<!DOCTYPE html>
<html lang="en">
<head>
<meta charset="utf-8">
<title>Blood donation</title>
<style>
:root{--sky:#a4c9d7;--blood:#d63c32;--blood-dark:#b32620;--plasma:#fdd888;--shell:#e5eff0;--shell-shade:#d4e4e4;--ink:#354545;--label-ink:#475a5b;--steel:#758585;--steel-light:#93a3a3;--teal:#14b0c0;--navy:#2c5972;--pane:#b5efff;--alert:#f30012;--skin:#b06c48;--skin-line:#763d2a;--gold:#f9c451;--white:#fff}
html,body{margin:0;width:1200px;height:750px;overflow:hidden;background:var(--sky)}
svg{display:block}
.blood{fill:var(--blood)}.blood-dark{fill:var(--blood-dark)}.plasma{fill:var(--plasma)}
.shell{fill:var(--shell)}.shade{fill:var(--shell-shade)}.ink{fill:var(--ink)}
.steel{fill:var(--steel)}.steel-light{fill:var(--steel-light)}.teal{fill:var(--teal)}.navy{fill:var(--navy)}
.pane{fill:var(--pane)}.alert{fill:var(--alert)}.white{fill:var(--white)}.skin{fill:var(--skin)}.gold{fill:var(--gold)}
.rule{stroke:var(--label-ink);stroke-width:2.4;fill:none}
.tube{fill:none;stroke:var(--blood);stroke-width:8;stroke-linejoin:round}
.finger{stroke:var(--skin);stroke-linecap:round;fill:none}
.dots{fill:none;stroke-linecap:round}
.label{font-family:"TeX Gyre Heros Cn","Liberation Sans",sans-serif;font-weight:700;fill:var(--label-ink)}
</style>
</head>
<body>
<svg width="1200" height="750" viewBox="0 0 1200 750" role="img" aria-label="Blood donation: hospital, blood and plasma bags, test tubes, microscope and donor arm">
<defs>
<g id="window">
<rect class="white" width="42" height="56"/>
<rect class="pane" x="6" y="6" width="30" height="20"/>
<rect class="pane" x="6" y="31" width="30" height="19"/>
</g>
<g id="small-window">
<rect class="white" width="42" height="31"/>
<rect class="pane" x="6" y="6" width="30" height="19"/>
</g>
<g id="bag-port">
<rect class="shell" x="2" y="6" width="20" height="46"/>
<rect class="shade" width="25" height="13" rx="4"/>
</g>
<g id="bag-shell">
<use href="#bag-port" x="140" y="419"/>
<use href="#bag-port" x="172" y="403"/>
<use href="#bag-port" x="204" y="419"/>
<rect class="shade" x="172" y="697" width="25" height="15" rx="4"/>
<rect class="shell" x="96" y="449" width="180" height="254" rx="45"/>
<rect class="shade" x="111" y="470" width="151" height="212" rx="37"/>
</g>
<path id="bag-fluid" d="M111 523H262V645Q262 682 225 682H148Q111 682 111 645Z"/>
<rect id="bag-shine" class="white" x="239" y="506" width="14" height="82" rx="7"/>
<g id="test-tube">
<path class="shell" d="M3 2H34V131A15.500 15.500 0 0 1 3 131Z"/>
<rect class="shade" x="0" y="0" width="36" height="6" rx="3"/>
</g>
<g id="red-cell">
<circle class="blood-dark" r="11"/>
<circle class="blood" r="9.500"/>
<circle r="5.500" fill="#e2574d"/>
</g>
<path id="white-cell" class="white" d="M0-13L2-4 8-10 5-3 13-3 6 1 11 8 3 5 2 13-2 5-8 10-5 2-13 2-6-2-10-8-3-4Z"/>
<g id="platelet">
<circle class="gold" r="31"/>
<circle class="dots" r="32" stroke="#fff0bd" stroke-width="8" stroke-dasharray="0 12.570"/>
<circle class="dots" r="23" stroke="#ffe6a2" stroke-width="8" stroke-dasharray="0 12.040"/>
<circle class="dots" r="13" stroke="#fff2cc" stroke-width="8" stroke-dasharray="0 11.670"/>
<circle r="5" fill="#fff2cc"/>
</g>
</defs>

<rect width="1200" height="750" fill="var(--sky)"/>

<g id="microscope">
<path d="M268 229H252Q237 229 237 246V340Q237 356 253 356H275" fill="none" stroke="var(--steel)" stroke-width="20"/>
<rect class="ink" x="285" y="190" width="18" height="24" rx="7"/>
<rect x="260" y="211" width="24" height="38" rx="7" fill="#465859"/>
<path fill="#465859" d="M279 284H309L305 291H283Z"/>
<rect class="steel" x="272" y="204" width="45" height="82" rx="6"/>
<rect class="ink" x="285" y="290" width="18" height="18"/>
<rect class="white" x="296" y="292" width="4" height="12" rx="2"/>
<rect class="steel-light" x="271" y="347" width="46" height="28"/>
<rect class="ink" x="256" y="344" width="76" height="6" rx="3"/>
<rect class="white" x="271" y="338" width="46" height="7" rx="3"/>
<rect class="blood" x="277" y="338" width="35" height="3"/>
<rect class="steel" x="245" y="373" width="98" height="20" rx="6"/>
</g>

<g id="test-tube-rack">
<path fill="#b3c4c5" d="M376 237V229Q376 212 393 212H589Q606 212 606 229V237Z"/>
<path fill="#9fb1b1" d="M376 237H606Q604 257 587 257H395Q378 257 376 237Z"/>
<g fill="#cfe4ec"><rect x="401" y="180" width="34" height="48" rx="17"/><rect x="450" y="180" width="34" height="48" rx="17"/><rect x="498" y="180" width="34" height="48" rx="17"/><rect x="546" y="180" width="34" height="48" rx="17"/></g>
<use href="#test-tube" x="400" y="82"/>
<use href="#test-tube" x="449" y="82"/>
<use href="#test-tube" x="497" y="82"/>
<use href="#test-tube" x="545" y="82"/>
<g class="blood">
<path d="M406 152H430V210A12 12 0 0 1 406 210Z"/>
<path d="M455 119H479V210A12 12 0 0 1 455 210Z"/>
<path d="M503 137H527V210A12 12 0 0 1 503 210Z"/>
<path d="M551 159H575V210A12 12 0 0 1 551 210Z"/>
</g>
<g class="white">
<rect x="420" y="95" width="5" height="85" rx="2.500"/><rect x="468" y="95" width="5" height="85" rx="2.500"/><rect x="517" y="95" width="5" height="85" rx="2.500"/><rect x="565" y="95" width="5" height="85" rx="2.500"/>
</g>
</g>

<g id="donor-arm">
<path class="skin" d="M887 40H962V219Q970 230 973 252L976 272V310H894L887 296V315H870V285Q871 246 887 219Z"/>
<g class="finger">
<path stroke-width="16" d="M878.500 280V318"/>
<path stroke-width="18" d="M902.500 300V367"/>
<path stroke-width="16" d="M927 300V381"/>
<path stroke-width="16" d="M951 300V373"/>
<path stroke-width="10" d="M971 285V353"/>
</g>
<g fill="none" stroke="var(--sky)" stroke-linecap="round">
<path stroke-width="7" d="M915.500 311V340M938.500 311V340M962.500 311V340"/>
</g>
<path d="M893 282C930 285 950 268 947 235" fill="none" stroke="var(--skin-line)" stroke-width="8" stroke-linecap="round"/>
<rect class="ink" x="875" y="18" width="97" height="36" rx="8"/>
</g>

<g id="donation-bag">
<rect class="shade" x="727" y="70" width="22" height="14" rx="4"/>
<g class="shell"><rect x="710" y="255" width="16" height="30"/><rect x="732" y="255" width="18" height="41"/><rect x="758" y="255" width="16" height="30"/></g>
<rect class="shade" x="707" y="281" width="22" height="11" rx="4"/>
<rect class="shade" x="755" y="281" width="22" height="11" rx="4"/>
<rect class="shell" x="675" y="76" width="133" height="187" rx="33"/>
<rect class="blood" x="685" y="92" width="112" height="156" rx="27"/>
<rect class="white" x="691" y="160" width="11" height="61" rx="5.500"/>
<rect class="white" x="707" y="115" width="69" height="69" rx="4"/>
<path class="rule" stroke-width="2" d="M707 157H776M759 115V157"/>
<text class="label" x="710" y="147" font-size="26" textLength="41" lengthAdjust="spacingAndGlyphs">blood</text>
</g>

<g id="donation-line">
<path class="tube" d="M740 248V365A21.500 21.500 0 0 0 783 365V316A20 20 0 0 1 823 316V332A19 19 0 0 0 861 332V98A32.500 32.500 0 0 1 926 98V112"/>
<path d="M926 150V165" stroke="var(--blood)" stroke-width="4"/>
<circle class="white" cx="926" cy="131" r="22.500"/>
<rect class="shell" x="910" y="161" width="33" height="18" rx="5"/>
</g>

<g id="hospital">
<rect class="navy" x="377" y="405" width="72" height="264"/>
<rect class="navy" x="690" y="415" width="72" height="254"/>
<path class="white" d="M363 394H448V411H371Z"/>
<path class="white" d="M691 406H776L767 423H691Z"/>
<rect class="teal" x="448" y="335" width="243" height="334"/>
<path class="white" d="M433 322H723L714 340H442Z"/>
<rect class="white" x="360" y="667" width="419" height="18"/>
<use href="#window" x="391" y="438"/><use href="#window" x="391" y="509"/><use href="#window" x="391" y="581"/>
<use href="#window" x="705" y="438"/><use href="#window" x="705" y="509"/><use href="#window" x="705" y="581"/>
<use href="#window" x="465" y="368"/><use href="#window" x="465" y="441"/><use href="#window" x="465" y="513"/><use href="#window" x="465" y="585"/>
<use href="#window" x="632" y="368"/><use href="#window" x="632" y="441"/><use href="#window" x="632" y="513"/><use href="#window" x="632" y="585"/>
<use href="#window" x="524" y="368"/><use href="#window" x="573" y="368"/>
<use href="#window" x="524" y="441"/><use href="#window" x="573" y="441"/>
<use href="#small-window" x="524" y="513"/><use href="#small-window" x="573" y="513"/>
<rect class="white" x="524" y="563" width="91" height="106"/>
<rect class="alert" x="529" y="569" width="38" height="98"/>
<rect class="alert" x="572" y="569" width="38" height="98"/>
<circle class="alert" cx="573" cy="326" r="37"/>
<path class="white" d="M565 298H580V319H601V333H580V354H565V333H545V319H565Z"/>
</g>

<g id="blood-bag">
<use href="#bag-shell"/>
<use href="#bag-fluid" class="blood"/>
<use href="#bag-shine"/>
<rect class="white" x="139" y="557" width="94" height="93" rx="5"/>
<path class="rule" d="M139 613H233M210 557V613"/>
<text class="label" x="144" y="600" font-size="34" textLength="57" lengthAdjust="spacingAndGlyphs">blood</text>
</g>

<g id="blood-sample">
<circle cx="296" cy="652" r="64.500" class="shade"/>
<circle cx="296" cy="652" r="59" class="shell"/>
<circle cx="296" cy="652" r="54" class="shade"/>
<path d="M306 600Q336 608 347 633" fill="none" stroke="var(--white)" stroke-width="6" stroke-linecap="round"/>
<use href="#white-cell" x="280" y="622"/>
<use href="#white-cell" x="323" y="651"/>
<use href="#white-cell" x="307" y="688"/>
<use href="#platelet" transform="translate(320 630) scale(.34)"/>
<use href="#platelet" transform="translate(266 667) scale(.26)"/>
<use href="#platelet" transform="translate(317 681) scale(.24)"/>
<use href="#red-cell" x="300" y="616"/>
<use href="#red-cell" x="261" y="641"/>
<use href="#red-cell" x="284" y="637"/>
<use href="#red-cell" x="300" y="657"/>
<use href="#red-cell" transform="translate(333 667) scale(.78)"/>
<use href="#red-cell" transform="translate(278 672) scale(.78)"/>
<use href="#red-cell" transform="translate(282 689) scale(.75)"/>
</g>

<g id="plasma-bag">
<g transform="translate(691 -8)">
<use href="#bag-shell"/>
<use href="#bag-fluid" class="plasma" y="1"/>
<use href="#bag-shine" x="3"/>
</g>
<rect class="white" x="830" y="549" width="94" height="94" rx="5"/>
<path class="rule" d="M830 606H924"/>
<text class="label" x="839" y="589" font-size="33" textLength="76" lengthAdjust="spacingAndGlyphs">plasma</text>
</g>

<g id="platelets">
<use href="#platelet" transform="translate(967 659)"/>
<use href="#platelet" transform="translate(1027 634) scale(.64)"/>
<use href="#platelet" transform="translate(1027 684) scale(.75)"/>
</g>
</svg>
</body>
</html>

> What the task asks
Copy all lines from the material above that hold the word "window".

> Task response
<g id="window">
<g id="small-window">
<use href="#window" x="391" y="438"/><use href="#window" x="391" y="509"/><use href="#window" x="391" y="581"/>
<use href="#window" x="705" y="438"/><use href="#window" x="705" y="509"/><use href="#window" x="705" y="581"/>
<use href="#window" x="465" y="368"/><use href="#window" x="465" y="441"/><use href="#window" x="465" y="513"/><use href="#window" x="465" y="585"/>
<use href="#window" x="632" y="368"/><use href="#window" x="632" y="441"/><use href="#window" x="632" y="513"/><use href="#window" x="632" y="585"/>
<use href="#window" x="524" y="368"/><use href="#window" x="573" y="368"/>
<use href="#window" x="524" y="441"/><use href="#window" x="573" y="441"/>
<use href="#small-window" x="524" y="513"/><use href="#small-window" x="573" y="513"/>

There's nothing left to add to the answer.